STORY UPDATED: check for updates below.
Did the Bumble Bee company recall cans of tuna fish after two employees cooked and mixed a man with the tuna? No, that's not exactly what happened. An old story from 2016 seems to have gone viral again, and that story mixes up two different other stories in turn to make something that is not quite true.
An article published on November 1, 2016 from Love This Pic titled "Massive Bumble Bee Recall After 2 Employees Admit Cooking A Man And Mixing Him With A Batch Of Tuna" (archived here) went viral again in 2018. It opened:
We previously reported about the current tuna recall and the reason for the recall was supposedly a packing deviation by a facility not owned or operated by Bumble Bee that could result in contamination by spoilage or pathogens - if consumed this could lead to life-threatening illnesses... Now there are new reports a man was mixed into a batch of tuna! These have been new reports circulating today so we cannot verify them at this time, but here's what sites have been reporting:

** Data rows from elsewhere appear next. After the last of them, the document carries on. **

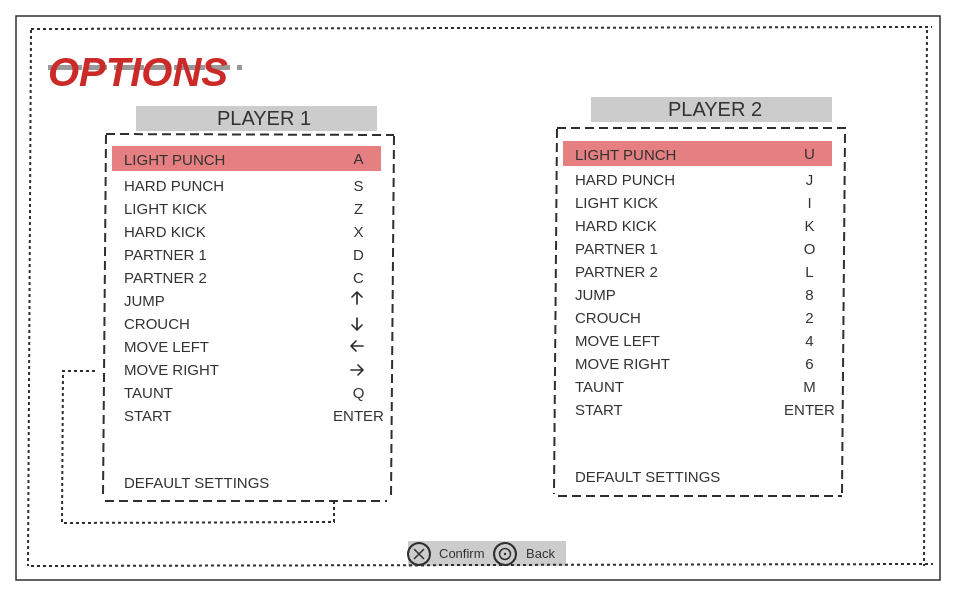
<!DOCTYPE html>
<html lang="en">
<head>
<meta charset="utf-8">
<title>Options</title>
<style>
:root {
  --paper: #ffffff;
  --ink: #333333;
  --line: #2f2f2f;
  --bar: #cccccc;
  --strike: #999999;
  --title: #cc2929;
  --selected: #e67f81;
}
* { box-sizing: border-box; margin: 0; padding: 0; }
html, body { width: 956px; height: 596px; overflow: hidden; }
body {
  position: relative;
  background: var(--paper);
  color: var(--ink);
  font: 15px/23px "Liberation Sans", Arial, sans-serif;
}
.frames { position: absolute; inset: 0; fill: none; stroke: var(--line); }
.strike { stroke: var(--strike); stroke-width: 5; }
.dashed { stroke-width: 2; stroke-dasharray: 9 5; }
.dotted { stroke-width: 2; stroke-dasharray: 3 3; }
h1 {
  position: absolute; left: 48px; top: 50px;
  font-size: 40px; line-height: 44px; font-style: italic;
  color: var(--title);
}
h2 {
  position: absolute; width: 241px; height: 25px;
  font-size: 20px; line-height: 25px; font-weight: 400; text-align: center;
  background: var(--bar);
}
.player-1 h2 { left: 136px; top: 106px; padding-left: 15px; }
.player-2 h2 { left: 591px; top: 97px; padding-left: 7px; }
.controls { position: absolute; width: 269px; list-style: none; }
.player-1 .controls { left: 112px; top: 146px; --gap: 3px; }
.player-2 .controls { left: 563px; top: 141px; --gap: 2px; }
.controls li {
  display: grid; grid-template-columns: 209px 51px;
  padding-left: 12px; height: 23px; white-space: nowrap;
}
.controls .selected {
  height: 25px; line-height: 25px; margin-bottom: var(--gap);
  background: var(--selected);
}
.selected span { padding-top: 1px; }
.controls .reset { margin-top: 44px; }
kbd { font: inherit; text-align: center; }
.arrow {
  position: relative; left: -2px; display: block;
  width: 16px; height: 16px; margin: 1px auto 0;
  fill: none; stroke: var(--line); stroke-width: 1.7;
  stroke-linecap: round; stroke-linejoin: round;
}
.arrow.low { margin-top: 4px; }
.hints {
  position: absolute; left: 408px; top: 541px; width: 158px; height: 25px;
  display: flex; align-items: center;
  font-size: 13px; background: var(--bar);
}
.hints svg {
  flex: none; width: 24px; height: 24px; margin: 0 8px 0 -1px;
  fill: none; stroke: var(--line); stroke-width: 2;
}
.hints span { width: 54px; }
.hints span:last-child { width: auto; }
.hints .thin { stroke-width: 1.5; }
</style>
</head>
<body>
<svg class="frames" width="956" height="596" viewBox="0 0 956 596" aria-hidden="true">
  <rect x="16" y="16" width="924" height="564" stroke-width="1.5"/>
  <g class="dotted">
    <path d="M31 29L932 27"/>
    <path d="M31 30L28 566"/>
    <path d="M927 30L924 566"/>
    <path d="M31 566L933 564"/>
    <path d="M95 371H63L62 523L334 522V502"/>
  </g>
  <g class="dashed">
    <path d="M106 134L394 135"/>
    <path d="M106 135L103 499"/>
    <path d="M394 136L391 499"/>
    <path d="M105 501H387"/>
    <path d="M557 128H848"/>
    <path d="M557 129L554 494"/>
    <path d="M845 134L842 494"/>
    <path d="M558 496H842"/>
  </g>
  <path class="strike" d="M48 67.5H82M88 67.5H107M114 67.5H144M150 67.5H168M174 67.5H205M211 67.5H230M237 67.5H242"/>
</svg>

<h1>OPTIONS</h1>

<main>
  <section class="player-1">
    <h2>PLAYER 1</h2>
    <ul class="controls">
      <li class="selected"><span>LIGHT PUNCH</span><kbd>A</kbd></li>
      <li><span>HARD PUNCH</span><kbd>S</kbd></li>
      <li><span>LIGHT KICK</span><kbd>Z</kbd></li>
      <li><span>HARD KICK</span><kbd>X</kbd></li>
      <li><span>PARTNER 1</span><kbd>D</kbd></li>
      <li><span>PARTNER 2</span><kbd>C</kbd></li>
      <li><span>JUMP</span><kbd><svg class="arrow" role="img" aria-label="Up" viewBox="0 0 16 16"><path id="arrow-up" d="M8 14V2M3 7L8 2L13 7"/></svg></kbd></li>
      <li><span>CROUCH</span><kbd><svg class="arrow low" role="img" aria-label="Down" viewBox="0 0 16 16"><use href="#arrow-up" transform="rotate(180 8 8)"/></svg></kbd></li>
      <li><span>MOVE LEFT</span><kbd><svg class="arrow" style="margin-top:3px" role="img" aria-label="Left" viewBox="0 0 16 16"><use href="#arrow-up" transform="rotate(-90 8 8)"/></svg></kbd></li>
      <li><span>MOVE RIGHT</span><kbd><svg class="arrow low" role="img" aria-label="Right" viewBox="0 0 16 16"><use href="#arrow-up" transform="rotate(90 8 8)"/></svg></kbd></li>
      <li><span>TAUNT</span><kbd>Q</kbd></li>
      <li><span>START</span><kbd>ENTER</kbd></li>
      <li class="reset"><span>DEFAULT SETTINGS</span></li>
    </ul>
  </section>

  <section class="player-2">
    <h2>PLAYER 2</h2>
    <ul class="controls">
      <li class="selected"><span>LIGHT PUNCH</span><kbd>U</kbd></li>
      <li><span>HARD PUNCH</span><kbd>J</kbd></li>
      <li><span>LIGHT KICK</span><kbd>I</kbd></li>
      <li><span>HARD KICK</span><kbd>K</kbd></li>
      <li><span>PARTNER 1</span><kbd>O</kbd></li>
      <li><span>PARTNER 2</span><kbd>L</kbd></li>
      <li><span>JUMP</span><kbd>8</kbd></li>
      <li><span>CROUCH</span><kbd>2</kbd></li>
      <li><span>MOVE LEFT</span><kbd>4</kbd></li>
      <li><span>MOVE RIGHT</span><kbd>6</kbd></li>
      <li><span>TAUNT</span><kbd>M</kbd></li>
      <li><span>START</span><kbd>ENTER</kbd></li>
      <li class="reset"><span>DEFAULT SETTINGS</span></li>
    </ul>
  </section>
</main>

<footer class="hints">
  <svg viewBox="0 0 24 24" aria-hidden="true"><circle cx="12" cy="12" r="11"/><path class="thin" d="M7 7L17 17M17 7L7 17"/></svg>
  <span>Confirm</span>
  <svg style="margin-left:0;margin-right:9px" viewBox="0 0 24 24" aria-hidden="true"><circle cx="12" cy="12" r="11"/><circle class="thin" cx="12" cy="12" r="5.5"/><circle cx="12" cy="12" r="1.2" fill="#2f2f2f" stroke="none"/></svg>
  <span>Back</span>
</footer>
<svg class="frames" width="956" height="596" viewBox="0 0 956 596" aria-hidden="true">
  <path class="dotted" d="M409 565.2L566 564.8"/>
</svg>
</body>
</html>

Bumble Bee Foods and 2 employees were charged by Los Angeles prosecutors with violating safety regulations in the death of a worker who was cooked in an industrial oven with tons of tuna. José Melena was performing maintenance in a 35 foot long oven at the company's Santa Fe Springs plant when coworkers loaded it with 12,000 pounds of canned tuna and turned it on. Temperatures reached 270° during a two-hour process to cook and sterilize the tuna. The body of Melena,62, was found when the oven was opened.

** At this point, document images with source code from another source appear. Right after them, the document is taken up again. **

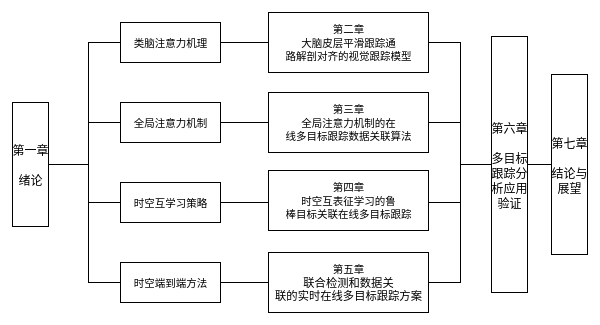
<!DOCTYPE html>
<html lang="zh-CN">
<head>
<meta charset="utf-8">
<title>论文章节结构</title>
<style>
:root { --paper: #fff; --ink: #000; }
* { box-sizing: border-box; margin: 0; padding: 0; }
html, body { width: 600px; height: 325px; overflow: hidden; background: var(--paper); }
.diagram {
  position: relative; width: 600px; height: 325px; overflow: hidden;
  color: var(--ink);
  font: 10.5px/13.5px "Noto Sans CJK SC", "Noto Sans SC", sans-serif;
}
.connectors { position: absolute; left: 0; top: 0; }
.connectors path { fill: none; stroke: var(--ink); stroke-width: 1; shape-rendering: crispEdges; }
.node {
  position: absolute; display: flex; flex-direction: column;
  align-items: center; justify-content: center;
  border: 1px solid var(--ink); text-align: center; white-space: nowrap;
}
.node h2, .node p { font: inherit; }
.topic { left: 120px; width: 101px; height: 41px; }
.chapter { left: 268px; width: 161px; height: 61px; }
.wide p { font-size: 11.3px; }
.pillar { width: 37px; font-size: 12px; line-height: 15px; }
.pillar h2 { margin-bottom: 15px; }
.intro { left: 12px; top: 102px; height: 125px; }
.application { left: 491px; top: 36px; height: 257px; }
.conclusion { left: 551px; top: 74px; height: 181px; }
.topic.row-1 { top: 22px; }
.topic.row-2 { top: 102px; }
.topic.row-3 { top: 182px; }
.topic.row-4 { top: 262px; }
.chapter.row-1 { top: 12px; }
.chapter.row-2 { top: 92px; }
.chapter.row-3 { top: 170px; }
.chapter.row-4 { top: 252px; }
</style>
</head>
<body>
<main class="diagram">
  <svg class="connectors" width="600" height="325" viewBox="0 0 600 325" aria-hidden="true">
    <path d="M48 164.5H88M120 42.5H88.5V282.5H120M88 122.5H120M88 202.5H120"/>
    <path d="M220 42.5H268M220 122.5H268M220 202.5H268M220 282.5H268"/>
    <path d="M428 42.5H460.5V282.5H428M428 122.5H460M428 202.5H460"/>
    <path d="M460 164.5H491M527 164.5H551"/>
  </svg>

  <section class="node pillar intro"><h2>第一章</h2><p>绪论</p></section>

  <div class="node topic row-1">类脑注意力机理</div>
  <div class="node topic row-2">全局注意力机制</div>
  <div class="node topic row-3">时空互学习策略</div>
  <div class="node topic row-4">时空端到端方法</div>

  <section class="node chapter row-1"><h2>第二章</h2><p>大脑皮层平滑跟踪通<br>路解剖对齐的视觉跟踪模型</p></section>
  <section class="node chapter row-2"><h2>第三章</h2><p>全局注意力机制的在<br>线多目标跟踪数据关联算法</p></section>
  <section class="node chapter row-3"><h2>第四章</h2><p>时空互表征学习的鲁<br>棒目标关联在线多目标跟踪</p></section>
  <section class="node chapter row-4 wide"><h2>第五章</h2><p>联合检测和数据关<br>联的实时在线多目标跟踪方案</p></section>

  <section class="node pillar application"><h2>第六章</h2><p>多目标<br>跟踪分<br>析应用<br>验证</p></section>
  <section class="node pillar conclusion"><h2>第七章</h2><p>结论与<br>展望</p></section>
</main>
</body>
</html>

The 2016 article got two things correct but messed up the dates and locations:
- A man was indeed cooked alive in an oven used by Bumble Bee to sterilize cans of tuna fish.
- There was a recall of Bumble Bee tuna cans.

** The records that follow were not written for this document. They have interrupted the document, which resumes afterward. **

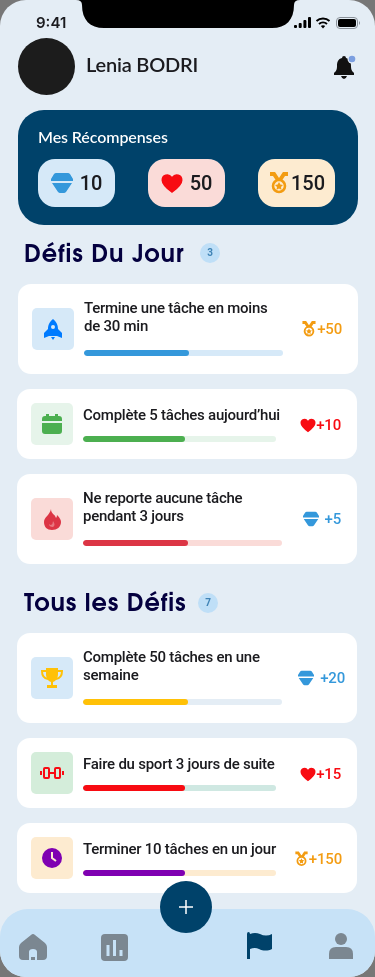
<!DOCTYPE html>
<html lang="fr">
<head>
<meta charset="utf-8">
<title>Défis</title>
<style>
:root {
  --page: #e4edf5; --navy: #00426a; --ink: #1b1b1f; --title: #04003f;
  --blue: #3498db; --sky: #d6e9f8; --bar: #c7e2f7; --red: #f80b12; --rose: #fadbd8;
  --amber: #f39c12; --cream: #fdebd0; --green: #4caf50; --mint: #e6f4ea;
  --crimson: #dc3545; --yellow: #ffc107; --violet: #7f00b2; --grey: #7b8791;
}
* { box-sizing: border-box; margin: 0; padding: 0; }
html, body { width: 375px; height: 977px; overflow: hidden; background: #777; }
body { font-family: Roboto, sans-serif; color: var(--ink); }
svg { display: block; flex: none; }
ul { list-style: none; }
a { color: inherit; text-decoration: none; }
.screen { position: relative; width: 375px; height: 977px; overflow: hidden; border-radius: 26px; background: var(--page); }

.status { display: flex; justify-content: space-between; height: 38px; padding: 14px 15px 0 36px; font: 600 15px/18px Inter, sans-serif; }
.notch { position: absolute; left: 76px; top: 0; }

.profile { display: flex; align-items: center; height: 57px; padding: 0 18px; }
.avatar { width: 57px; height: 57px; border-radius: 50%; background: #1c1c1c; }
.profile h1 { flex: 1; margin: -6px 0 0 11px; font: 600 20px/24px Lato, sans-serif; letter-spacing: -.2px; white-space: nowrap; }

.rewards { width: 340px; height: 115px; margin: 15px 0 0 18px; padding: 17px 20px; border-radius: 26px; background: var(--navy); }
.rewards h2 { color: #fff; font: 600 16px/20px Lato, sans-serif; letter-spacing: -.1px; }
.totals { display: flex; gap: 33px; margin-top: 12px; }
.totals li { display: flex; align-items: center; justify-content: center; gap: 7px; width: 77px; height: 48px; border-radius: 17px; font-size: 20px; font-weight: 500; }
.totals .medals { gap: 1px; }

.heading { display: flex; align-items: center; gap: 9px; height: 59px; padding-left: 24px; color: var(--title); }
.heading.all { height: 69px; padding-top: 11px; gap: 7px; }
.heading h2 { font: 700 24px/30px "TeX Gyre Adventor", Inter, sans-serif; letter-spacing: .9px; width: 167px; white-space: nowrap; }
.count { width: 20px; height: 20px; margin-top: -3px; border-radius: 50%; background: #bfdff7; color: #3f83b5; font-size: 10px; font-weight: 700; line-height: 20px; text-align: center; }

.cards { display: flex; flex-direction: column; gap: 15px; padding-left: 17px; }
.card { position: relative; display: flex; width: 340px; height: 70px; padding: 0 16px 0 14px; border-radius: 13px; background: #fff; }
.card.tall { height: 90px; }
.card.lead { left: 1px; }
.tile { display: grid; place-items: center; align-self: center; width: 42px; height: 42px; border-radius: 5px; }
.task { margin-left: 10px; padding-top: 17px; }
.tall .task { padding-top: 15px; }
.task h3 { font-size: 15px; font-weight: 500; line-height: 18px; letter-spacing: -.25px; white-space: nowrap; }
.track { width: 193px; height: 6px; margin-top: 12px; border-radius: 3px; overflow: hidden; }
.tall .track { width: 199px; margin-top: 15px; }
.track span { display: block; width: 52.6%; height: 6px; border-radius: 3px; }
.prize { display: flex; align-items: center; align-self: center; margin: 2px 0 0 auto; font-size: 15px; font-weight: 500; letter-spacing: -.2px; }
.tall .prize { margin-top: 0; }
.prize.gem { gap: 6px; }
.prize.wide { margin-right: -4px; }

.blue { color: var(--blue); } .red { color: var(--red); } .amber { color: var(--amber); }
.on-sky { background: var(--sky); } .on-rose { background: var(--rose); } .on-cream { background: var(--cream); }
.on-mint { background: var(--mint); } .on-leaf { background: #d4edda; }

.tabs { position: absolute; left: 0; bottom: 0; width: 375px; height: 68px; border-radius: 28px 28px 0 0; background: var(--bar); color: var(--grey); }
.tabs ul { display: flex; justify-content: space-between; padding: 23px 20px 0 18px; }
.tabs li:nth-child(2) { margin-right: 64px; }
.tabs .current { color: var(--navy); }
.add { position: absolute; left: 160px; top: 881px; display: grid; place-items: center; width: 52px; height: 52px; border-radius: 50%; background: var(--navy); }
</style>
</head>
<body>
<svg width="0" height="0" style="position:absolute" aria-hidden="true">
  <defs>
    <symbol id="gem" viewBox="0 0 22 22"><path fill="currentColor" d="M5 1h12q1 0 2 1l3 5v2H0V7l3-5q1-1 2-1zM1 11h20l-6 9q-1 1-2 1H9q-1 0-2-1z"/></symbol>
    <symbol id="heart" viewBox="0 0 22 22"><path fill="currentColor" d="M11 21Q0 13 0 7.500A6 6 0 0 1 11 4a6 6 0 0 1 11 3.500Q22 13 11 21z"/></symbol>
    <symbol id="medal" viewBox="0 0 22 22"><g fill="none" stroke="currentColor"><path stroke-width="4" d="M2 2h4l4 6M20 2h-4l-4 6"/><circle cx="11" cy="14" r="6" stroke-width="2.600"/></g><path fill="currentColor" d="M11 10l1.300 2.600 2.700.400-2 2 .500 2.800-2.500-1.300-2.500 1.300.500-2.800-2-2 2.700-.400z"/></symbol>
  </defs>
</svg>

<div class="screen">
  <svg class="notch" width="224" height="28" viewBox="0 0 224 28" aria-hidden="true"><path d="M0 0h224q-6 0-6 5c0 15-8 23-22 23H28C14 28 6 20 6 5q0-5-6-5z"/></svg>
  <div class="status">
    <span>9:41</span>
    <svg width="66" height="18" viewBox="0 0 66 18" aria-hidden="true">
      <rect y="11" width="3" height="3" rx="1"/><rect x="4.700" y="9" width="3" height="5" rx="1"/><rect x="9.400" y="6" width="3" height="8" rx="1"/><rect x="14" y="3" width="3" height="11" rx="1"/>
      <g fill="none" stroke="#000" stroke-width="2"><path d="M22.500 7a9.500 9.500 0 0 1 13 0M25 10a6 6 0 0 1 8 0"/></g><path d="M29 14.500l-2.200-2.500q2.200-1.600 4.400 0z"/>
      <rect x="42.500" y="3.500" width="21" height="11" rx="3.500" fill="none" stroke="#8a9199"/><rect x="44" y="5" width="18" height="8" rx="2"/><path fill="#8a9199" d="M65 7q2 2 0 4z"/>
    </svg>
  </div>

  <header class="profile">
    <div class="avatar"></div>
    <h1>Lenia BODRI</h1>
    <svg width="25" height="26" viewBox="0 0 25 26" role="img" aria-label="Notifications"><path fill="#111" d="M12 2q2 0 2 2c4 1 5 4 5 8 0 4 1 5 3 7v2H2v-2c2-2 3-3 3-7 0-4 1-7 5-8q0-2 2-2zM9 22h6q-1 3-3 3t-3-3z"/><circle cx="20" cy="5" r="4.500" fill="#e4edf5"/><circle cx="20" cy="5" r="3.300" fill="#7c9fe0"/></svg>
  </header>

  <section class="rewards">
    <h2>Mes Récompenses</h2>
    <ul class="totals">
      <li class="on-sky"><svg class="blue" width="22" height="22"><use href="#gem"/></svg>10</li>
      <li class="on-rose"><svg class="red" width="22" height="21"><use href="#heart"/></svg>50</li>
      <li class="on-cream medals"><svg class="amber" width="22" height="22"><use href="#medal"/></svg>150</li>
    </ul>
  </section>

  <section>
    <div class="heading"><h2>Défis Du Jour</h2><span class="count">3</span></div>
    <ul class="cards">
      <li class="card tall lead">
        <div class="tile on-sky"><svg width="20" height="22" viewBox="0 0 20 22"><path fill="#007bff" d="M10 1c4 3 5 7 5 10l4 4v5l-5-2H6l-5 2v-5l4-4c0-3 1-7 5-10zM8 19h4l-2 3z"/><circle cx="10" cy="9" r="2" fill="#d6e9f8"/></svg></div>
        <div class="task"><h3>Termine une tâche en moins<br>de 30 min</h3><div class="track on-sky"><span style="background:var(--blue)"></span></div></div>
        <div class="prize amber"><svg width="16" height="16"><use href="#medal"/></svg>+50</div>
      </li>
      <li class="card">
        <div class="tile on-mint"><svg width="20" height="20" viewBox="0 0 20 20" fill="#4caf50"><path d="M3 2h1V0h3v2h6V0h3v2h1q3 0 3 3v2H0V5q0-3 3-3zM0 9h20v8q0 3-3 3H3q-3 0-3-3z"/></svg></div>
        <div class="task"><h3>Complète 5 tâches aujourd’hui</h3><div class="track on-mint"><span style="background:var(--green)"></span></div></div>
        <div class="prize red"><svg width="16" height="15"><use href="#heart"/></svg>+10</div>
      </li>
      <li class="card tall">
        <div class="tile on-rose"><svg width="18" height="21" viewBox="0 0 18 21"><path fill="#dc3545" d="M8 0c0 5 4 5 5 9q1-1 1-3c3 3 4 5 4 7 0 5-4 8-9 8s-8-3-8-8c0-5 6-7 7-13z"/><path fill="#fadbd8" d="M10 12q3 4 0 6-4 0-4-3 1 1 2 1 2-1 2-4z" opacity=".4"/></svg></div>
        <div class="task"><h3>Ne reporte aucune tâche<br>pendant 3 jours</h3><div class="track on-rose"><span style="background:var(--crimson)"></span></div></div>
        <div class="prize gem blue"><svg width="16" height="16"><use href="#gem"/></svg>+5</div>
      </li>
    </ul>
  </section>

  <section>
    <div class="heading all"><h2>Tous les Défis</h2><span class="count">7</span></div>
    <ul class="cards">
      <li class="card tall">
        <div class="tile on-sky"><svg width="24" height="22" viewBox="0 0 24 22"><path fill="none" stroke="#ffc107" stroke-width="2" d="M6 4H2q0 7 6 8M18 4h4q0 7-6 8"/><path fill="#ffc107" d="M6 1h12v6c0 4-2 7-5 8v3h4v3H7v-3h4v-3c-3-1-5-4-5-8z"/></svg></div>
        <div class="task"><h3>Complète 50 tâches en une<br>semaine</h3><div class="track" style="background:var(--page)"><span style="background:var(--yellow)"></span></div></div>
        <div class="prize gem wide blue"><svg width="16" height="16"><use href="#gem"/></svg>+20</div>
      </li>
      <li class="card">
        <div class="tile on-leaf"><svg width="24" height="14" viewBox="0 0 24 14" fill="none" stroke="#f80b12" stroke-width="2"><path d="M1 5v4M23 5v4M9 7h6"/><rect x="4" y="2" width="5" height="10" rx="1"/><rect x="15" y="2" width="5" height="10" rx="1"/></svg></div>
        <div class="task"><h3>Faire du sport 3 jours de suite</h3><div class="track" style="background:#cfe8e2"><span style="background:var(--red)"></span></div></div>
        <div class="prize red"><svg width="16" height="15"><use href="#heart"/></svg>+15</div>
      </li>
      <li class="card">
        <div class="tile on-cream"><svg width="20" height="20" viewBox="0 0 20 20"><circle cx="10" cy="10" r="10" fill="#7f00b2"/><path fill="none" stroke="#fdebd0" stroke-width="2" d="M10 4v6l4 3"/></svg></div>
        <div class="task"><h3>Terminer 10 tâches en un jour</h3><div class="track on-cream"><span style="background:var(--violet)"></span></div></div>
        <div class="prize amber" style="margin-right:-1px"><svg width="15" height="16"><use href="#medal"/></svg>+150</div>
      </li>
    </ul>
  </section>

  <nav class="tabs">
    <ul>
      <li><a href="#" aria-label="Accueil"><svg width="30" height="30" viewBox="0 0 30 30"><path fill="currentColor" d="M13 3q2-2 4 0l10 8q2 2 2 4v9q0 4-4 4H5q-4 0-4-4v-9q0-2 2-4z"/><path fill="#c7e2f7" d="M11 28v-6q0-4 4-4t4 4v6h-2v-3h-4v3z"/><path fill="#c7e2f7" d="M11 20q0-3 4-3t4 3v5h-8z"/></svg></a></li>
      <li><a href="#" aria-label="Statistiques"><svg width="30" height="30" viewBox="0 0 30 30"><rect x="1" y="2" width="27" height="27" rx="4" fill="currentColor"/><path stroke="#c7e2f7" stroke-width="3" d="M8 13v11M14.500 8v16M21 18v6"/></svg></a></li>
      <li class="current"><a href="#" aria-label="Défis"><svg width="30" height="30" viewBox="0 0 30 30"><path fill="currentColor" d="M2 2q0-2 1.500-2T5 2q5-2 10 0c4 2 8 2 12 0v15c-4 2-9 2-13 0q-4-2-9 0v10H2z"/></svg></a></li>
      <li><a href="#" aria-label="Profil"><svg width="28" height="30" viewBox="0 0 28 30" fill="currentColor"><circle cx="14" cy="7" r="6"/><path d="M2 27v-5q0-7 7-7h10q7 0 7 7v5z"/></svg></a></li>
    </ul>
  </nav>
  <a class="add" href="#" aria-label="Ajouter"><svg width="16" height="16" viewBox="0 0 16 16"><path stroke="#fff" stroke-width="1.500" d="M8 1v14M1 8h14"/></svg></a>
</div>
</body>
</html>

But the first event was an accident that happened in October 2012 for which Bumble Bee was forced to pay $6 million in damages:
On one of his early morning shifts, Jose Melena stepped into a 35-foot-long cylinder-shaped oven at the Bumble Bee Foods plant in Santa Fe Springs. The 62-year-old father of six needed to make a quick repair inside the massive industrial pressure cooker, which is used to sterilize thousands of cans of tuna at a time.
And the second event happened in 2016 and did not involve tuna packed at plant owned or operated by Bumble Bee.
Bumble Bee Foods, LLC Issues Voluntary Recall on 3 Production Codes of Canned Chunk Light Tuna Due to Possible Health Risk
SAN DIEGO - Bumble Bee Foods, LLC announced today that it is voluntarily recalling 3 specific UPC codes of canned Chunk Light tuna due to process deviations that occurred in a co-pack facility not owned or operated by Bumble Bee.
So no tuna was ever sold that contained bits of a dead worker. Stop spreading the hoax.
2018-05-01T20:23:02Z 2018-05-01T20:23:02ZSnopes debunked this when it first came out, no idea why it suddenly went viral again:
A recall was issued for Bumble Bee Tuna after human remains were found in the product.